===== EXTRACTED ENTRIES

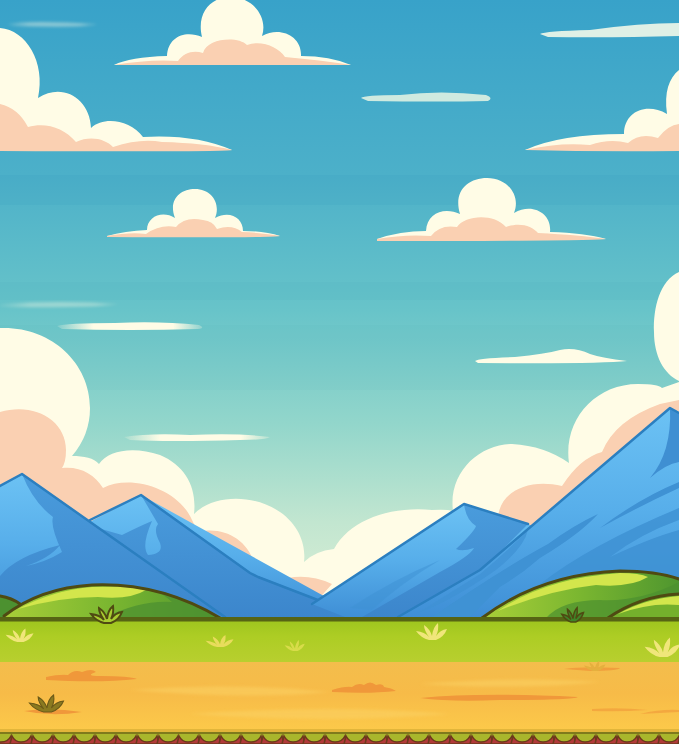
<!DOCTYPE html>
<html lang="en">
<head>
<meta charset="utf-8">
<title>Mountain meadow backdrop</title>
<style>
:root {
  --cream: #fffce6;
  --peach: #fad0b2;
  --ridge: #2b7fc0;
  --outline: #4f4a12;
  --hill: #74b02c;
  --hill-light: #d3e64c;
  --hill-dark: #4c9130;
  --soil: #f0983a;
  --tuft: #d8dc4a;
}
html, body { margin: 0; padding: 0; overflow: hidden; }
svg { display: block; width: 679px; height: 744px; }
.cream { fill: var(--cream); }
.peach { fill: var(--peach); }
.ridge { fill: none; stroke: var(--ridge); stroke-width: 2.5; stroke-linejoin: round; stroke-linecap: round; }
.shade { fill: #3f8fd2; }
.crease { fill: #3f92d4; }
.hill-edge { fill: none; stroke: var(--outline); stroke-width: 3; stroke-linecap: round; }
.soil { fill: var(--soil); }
</style>
</head>
<body>
<svg viewBox="0 0 679 744" role="img" aria-label="Cartoon landscape with clouds, blue mountains, green hills and a sandy path">
  <defs>
    <linearGradient id="sky" x1="0" y1="0" x2="0" y2="1">
      <stop offset="0" stop-color="#38a2c9"/>
      <stop offset=".28" stop-color="#4cb0c9"/>
      <stop offset=".5" stop-color="#68c4c9"/>
      <stop offset=".68" stop-color="#92d6cb"/>
      <stop offset=".84" stop-color="#c2e6d0"/>
      <stop offset="1" stop-color="#e0f0d6"/>
    </linearGradient>
    <linearGradient id="peak" x1="0" y1="0" x2="0" y2="1">
      <stop offset="0" stop-color="#6cc2f4"/>
      <stop offset=".5" stop-color="#57aeea"/>
      <stop offset="1" stop-color="#3f8fd6"/>
    </linearGradient>
    <linearGradient id="peak-shade" x1="0" y1="0" x2="0" y2="1">
      <stop offset="0" stop-color="#4a9cdc"/>
      <stop offset="1" stop-color="#3c86cc"/>
    </linearGradient>
    <linearGradient id="grass" x1="0" y1="0" x2="0" y2="1">
      <stop offset="0" stop-color="#9cc41e"/>
      <stop offset=".4" stop-color="#adcd24"/>
      <stop offset="1" stop-color="#b9cf30"/>
    </linearGradient>
    <linearGradient id="sand" x1="0" y1="0" x2="0" y2="1">
      <stop offset="0" stop-color="#f3bd4c"/>
      <stop offset=".45" stop-color="#f7bb48"/>
      <stop offset="1" stop-color="#fcca4a"/>
    </linearGradient>
    <linearGradient id="hill-body" x1="0" y1="0" x2="1" y2="0">
      <stop offset="0" stop-color="#a9cf38"/>
      <stop offset=".5" stop-color="#7ab630"/>
      <stop offset="1" stop-color="#4f962f"/>
    </linearGradient>
    <linearGradient id="wisp" x1="0" y1="0" x2="1" y2="0">
      <stop offset="0" stop-color="#fffce6" stop-opacity=".15"/>
      <stop offset=".25" stop-color="#fffce6"/>
      <stop offset=".8" stop-color="#fffce6"/>
      <stop offset="1" stop-color="#fffce6" stop-opacity=".25"/>
    </linearGradient>
    <filter id="soft" x="-10%" y="-100%" width="120%" height="300%"><feGaussianBlur stdDeviation="1.5"/></filter>
    <g id="tuft">
      <path d="M-3 0Q-11 -2 -16 -9Q-7 -8 -3 -3Q-8 -10 -8 -15Q-2 -11 0 -4Q1 -13 6 -17Q7 -10 4 -4Q8 -10 15 -11Q12 -3 4 0Z"/>
    </g>
    <path id="scallop" d="M0 736Q3 742 9 742Q16 742 19 736L21 744H-2Z"/>
  </defs>

  <g id="sky-layer">
    <rect width="679" height="622" fill="url(#sky)"/>
    <g id="sky-bands" fill="#2b93b4" opacity=".1">
      <rect y="175" width="679" height="30"/>
      <rect y="282" width="679" height="18" opacity=".5"/>
      <rect y="325" width="679" height="65" opacity=".35"/>
    </g>
  </g>

  <g id="wisps">
    <path d="M6 24Q30 20 98 24Q90 28 14 26Z" fill="url(#wisp)" opacity=".4" filter="url(#soft)"/>
    <path d="M0 304Q60 300 120 304Q100 308 0 307Z" fill="url(#wisp)" opacity=".35" filter="url(#soft)"/>
    <path d="M540 34Q545 31 590 30Q640 23 679 23V36Q610 38 548 37Z" fill="#dff0e6"/>
    <path d="M361 98Q364 95 400 95Q440 90 486 95Q494 98 488 101Q440 102 368 101Z" fill="#cfeae0"/>
    <path d="M57 326Q66 323 115 323Q160 321 199 325Q206 328 198 329Q130 331 62 329Z" fill="url(#wisp)"/>
    <path d="M124 437Q150 433 190 435Q240 433 270 437Q266 440 240 440Q170 442 130 440Z" fill="url(#wisp)"/>
    <path class="cream" d="M475 361Q478 358 515 357Q545 354 560 350Q575 347 590 354Q602 358 627 361Q600 364 478 363Z"/>
  </g>

  <g id="high-clouds">
    <g>
      <path class="cream" d="M114 65Q130 57 167 56C168 36 186 30 202 37C196 12 212 -4 232 -3C254 -2 268 18 262 36C280 26 302 36 301 56Q330 56 351 65Z"/>
      <path class="peach" d="M114 65Q150 59 178 61C184 52 194 50 203 53C207 38 238 36 247 45C262 40 278 47 285 57Q320 60 351 65Z"/>
    </g>
    <g>
      <path class="cream" d="M0 28C26 30 46 62 38 98C62 82 90 98 91 128C104 116 130 120 143 137Q195 134 232 150H0Z"/>
      <path class="peach" d="M0 104Q18 108 28 127C46 122 64 128 76 142C90 135 106 139 113 147Q140 138 162 142Q205 143 232 150Q226 152 0 151Z"/>
    </g>
    <g>
      <path class="cream" d="M525 150Q560 134 624 134C624 112 646 102 667 114C664 92 669 78 679 70V150Z"/>
      <path class="peach" d="M525 150Q560 142 590 145Q610 138 628 143Q640 132 658 138Q668 125 679 124V151Q600 152 525 150Z"/>
    </g>
    <g>
      <path class="cream" d="M107 236Q125 231 147 230C147 216 163 210 175 218C168 200 180 189 195 189C212 189 221 204 215 218C230 210 243 218 243 231Q265 231 280 236Z"/>
      <path class="peach" d="M107 236Q130 232 146 234Q160 224 176 227Q185 216 203 220Q213 221 217 229Q232 224 242 232Q265 233 280 236Q270 238 107 237Z"/>
    </g>
    <g>
      <path class="cream" d="M377 239Q400 231 426 231C427 212 445 207 460 214C453 191 468 178 487 178C508 178 521 196 514 213C533 202 552 214 550 232Q585 233 606 239Z"/>
      <path class="peach" d="M377 239Q405 234 431 236Q440 224 457 227C465 215 494 213 506 227C520 222 532 226 538 233Q580 235 606 239Q590 241 377 241Z"/>
    </g>
  </g>

  <g id="horizon-clouds">
    <path class="cream" d="M0 328C50 326 90 362 90 408Q90 435 72 456C84 456 94 458 99 464C108 450 134 446 160 455C186 466 197 488 194 514C214 494 254 494 280 512C300 526 306 546 304 562Q315 551 334 549C350 520 390 506 432 510Q446 509 453 511C448 472 480 444 512 444Q545 446 569 463C563 420 595 384 638 384Q658 384 662 388L679 382V622H0Z"/>
    <path class="cream" d="M679 272C660 280 653 308 654 332C654 356 664 374 679 381Z"/>
    <path class="peach" d="M0 412C34 402 66 420 66 450Q66 462 62 468C80 466 94 474 103 488C130 474 178 488 192 520L198 532C222 526 246 538 254 562C276 566 284 578 288 578Q310 574 332 584L300 620H0Z"/>
    <path class="peach" d="M498 520C498 492 528 478 562 486Q580 458 602 452Q615 420 660 404L679 400V560H500Z"/>
  </g>

  <g id="left-mountains">
    <path d="M80 527L141 495L362 617H80Z" fill="url(#peak)"/>
    <path d="M141 495L250 573L362 617H150L84 524L122 535Q140 526 152 521Q141 546 148 555Q164 554 160 543Q153 530 158 524Z" fill="url(#peak-shade)"/>
    <path class="ridge" d="M90 520L141 495L250 573L258 577L362 617"/>
    <path d="M0 486L22 474L225 617H0Z" fill="url(#peak)"/>
    <path d="M22 474L225 617H0V576Q16 556 60 545Q50 558 26 566Q46 562 62 552Q50 526 53 517Q33 502 22 474Z" fill="url(#peak-shade)"/>
    <path class="ridge" d="M0 486L22 474L225 617"/>
  </g>

  <g id="right-mountains">
    <path d="M312 604L464 504L540 528L530 617H345Z" fill="url(#peak)"/>
    <path d="M464 504L528 524L482 570L405 617H362L440 572Q470 556 474 548Q462 552 456 549Q474 532 476 526Q466 520 464 504Z" fill="url(#peak-shade)"/>
    <path class="crease" d="M350 608Q392 580 440 560Q400 584 372 610Z" opacity=".5"/>
    <path class="ridge" d="M312 604L464 504L528 524"/>
    <path d="M398 617L480 570L670 408L679 413V617Z" fill="url(#peak)"/>
    <path class="shade" d="M670 408L679 413V462Q666 464 650 478Q672 452 670 408Z"/>
    <path class="crease" d="M432 617Q500 570 548 544Q574 525 598 514Q580 534 540 558Q522 574 500 587L470 617Z"/>
    <path class="crease" d="M540 584Q590 545 679 508V520Q640 534 610 557Q650 538 679 530V580H560Z" opacity=".85"/>
    <path class="crease" d="M600 528Q640 498 679 482V488Q640 506 600 528Z"/>
    <path class="crease" d="M480 574Q506 552 528 530Q524 548 496 570Q450 602 416 614Z" opacity=".7"/>
    <path class="ridge" d="M398 617L480 570L670 408L679 413"/>
  </g>

  <g id="hills">
    <path d="M0 596Q12 598 20 605L6 618H0Z" fill="var(--hill-dark)"/>
    <path class="hill-edge" d="M0 596Q12 598 20 604"/>
    <path d="M2 618Q40 588 92 585Q160 582 220 618Z" fill="url(#hill-body)"/>
    <path d="M18 609Q54 590 92 587Q130 585 146 590Q130 600 98 597Q60 597 18 609Z" fill="var(--hill-light)"/>
    <path d="M104 618Q140 600 172 602Q164 595 158 592Q192 600 216 618Z" fill="var(--hill-dark)" opacity=".75"/>
    <path class="hill-edge" d="M4 616Q40 588 92 585Q160 582 220 618"/>
    <path d="M482 618Q540 574 620 571Q656 571 679 579V618Z" fill="url(#hill-body)"/>
    <path d="M498 611Q545 578 620 573Q640 573 648 577Q630 588 596 585Q550 590 498 611Z" fill="var(--hill-light)"/>
    <path d="M546 618Q562 600 600 600Q640 602 679 582V618Z" fill="var(--hill-dark)" opacity=".7"/>
    <path class="hill-edge" d="M482 618Q540 574 620 571Q656 571 679 579"/>
    <path d="M608 618Q640 596 679 594V618Z" fill="var(--hill)"/>
    <path d="M618 614Q644 599 679 596V605Q650 602 618 614Z" fill="var(--hill-light)"/>
    <path class="hill-edge" d="M608 618Q640 596 679 594"/>
  </g>

  <g id="meadow">
    <rect y="618" width="679" height="46" fill="url(#grass)"/>
    <rect y="617" width="679" height="4.5" fill="#566414"/>
    <g id="edge-tufts" stroke="var(--outline)" stroke-width="2">
      <use href="#tuft" x="107" y="623" fill="#a8cc30"/>
      <use href="#tuft" transform="translate(573 622) scale(.7 .85)" fill="#3f8428"/>
    </g>
    <g id="light-tufts" fill="#f0e67a">
      <use href="#tuft" transform="translate(20 642) scale(.9 .8)"/>
      <use href="#tuft" transform="translate(220 647) scale(.9 .7)" fill="#e8dc5c"/>
      <use href="#tuft" transform="translate(295 651) scale(.65)" fill="var(--tuft)"/>
      <use href="#tuft" x="432" y="640"/>
      <use href="#tuft" transform="translate(663 657) scale(1.15)"/>
    </g>
  </g>

  <g id="path">
    <rect y="662" width="679" height="70" fill="url(#sand)"/>
    <g id="sand-tones" fill="#fbd062" opacity=".6" filter="url(#soft)">
      <path d="M130 690Q230 682 330 692Q250 700 130 690Z"/>
      <path d="M420 684Q520 676 600 682Q520 690 420 684Z"/>
      <path d="M190 714Q330 704 450 714Q330 724 190 714Z"/>
    </g>
    <g id="soil-marks" class="soil">
      <path d="M46 677Q60 674 68 675Q74 669 82 672Q92 668 96 672Q84 676 100 676Q130 676 137 679Q100 683 46 680Z"/>
      <path d="M332 690Q345 686 352 687Q358 682 364 685Q370 680 376 685Q383 683 384 687Q392 688 396 691Q370 694 332 692Z"/>
      <path d="M420 698Q480 692 578 697Q574 700 500 700Q450 702 420 698Z"/>
      <path d="M564 669Q580 666 620 668Q618 671 590 671Z" opacity=".8"/>
      <path d="M592 709Q620 707 648 710Q620 712 592 711Z" opacity=".6"/>
      <path d="M640 714Q660 709 679 710V712Q660 713 640 714Z" opacity=".6"/>
      <path d="M24 711Q50 707 82 712Q52 717 24 711Z"/>
      <use href="#tuft" transform="translate(595 671) scale(.7 .6)" fill="#e5b03e"/>
    </g>
    <use href="#tuft" transform="translate(47 712) scale(1.1 1)" fill="#8a7a20" stroke="#6b5a18"/>
    <rect y="729" width="679" height="4" fill="#e2b53a"/>
  </g>

  <g id="fringe">
    <rect y="732" width="679" height="12" fill="#a9b62c"/>
    <rect y="732" width="679" height="2" fill="#7f7a1c"/>
    <g id="scallop-row" fill="#b23a3a" stroke="#6c3a1c" stroke-width="1.5">
      <g id="scallops-a">
        <use href="#scallop" x="-8"/><use href="#scallop" x="12"/><use href="#scallop" x="33"/><use href="#scallop" x="54"/><use href="#scallop" x="75"/><use href="#scallop" x="96"/><use href="#scallop" x="117"/><use href="#scallop" x="138"/>
      </g>
      <use href="#scallops-a" x="167"/>
      <use href="#scallops-a" x="334"/>
      <use href="#scallops-a" x="501"/>
      <use href="#scallops-a" x="668"/>
    </g>
  </g>
</svg>
</body>
</html>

==========

### WORK INSTRUCTIONS
Look through the material and find each line that includes "meadow", then copy it.

### OUTPUT OF THE EXERCISE
<title>Mountain meadow backdrop</title>
  <g id="meadow">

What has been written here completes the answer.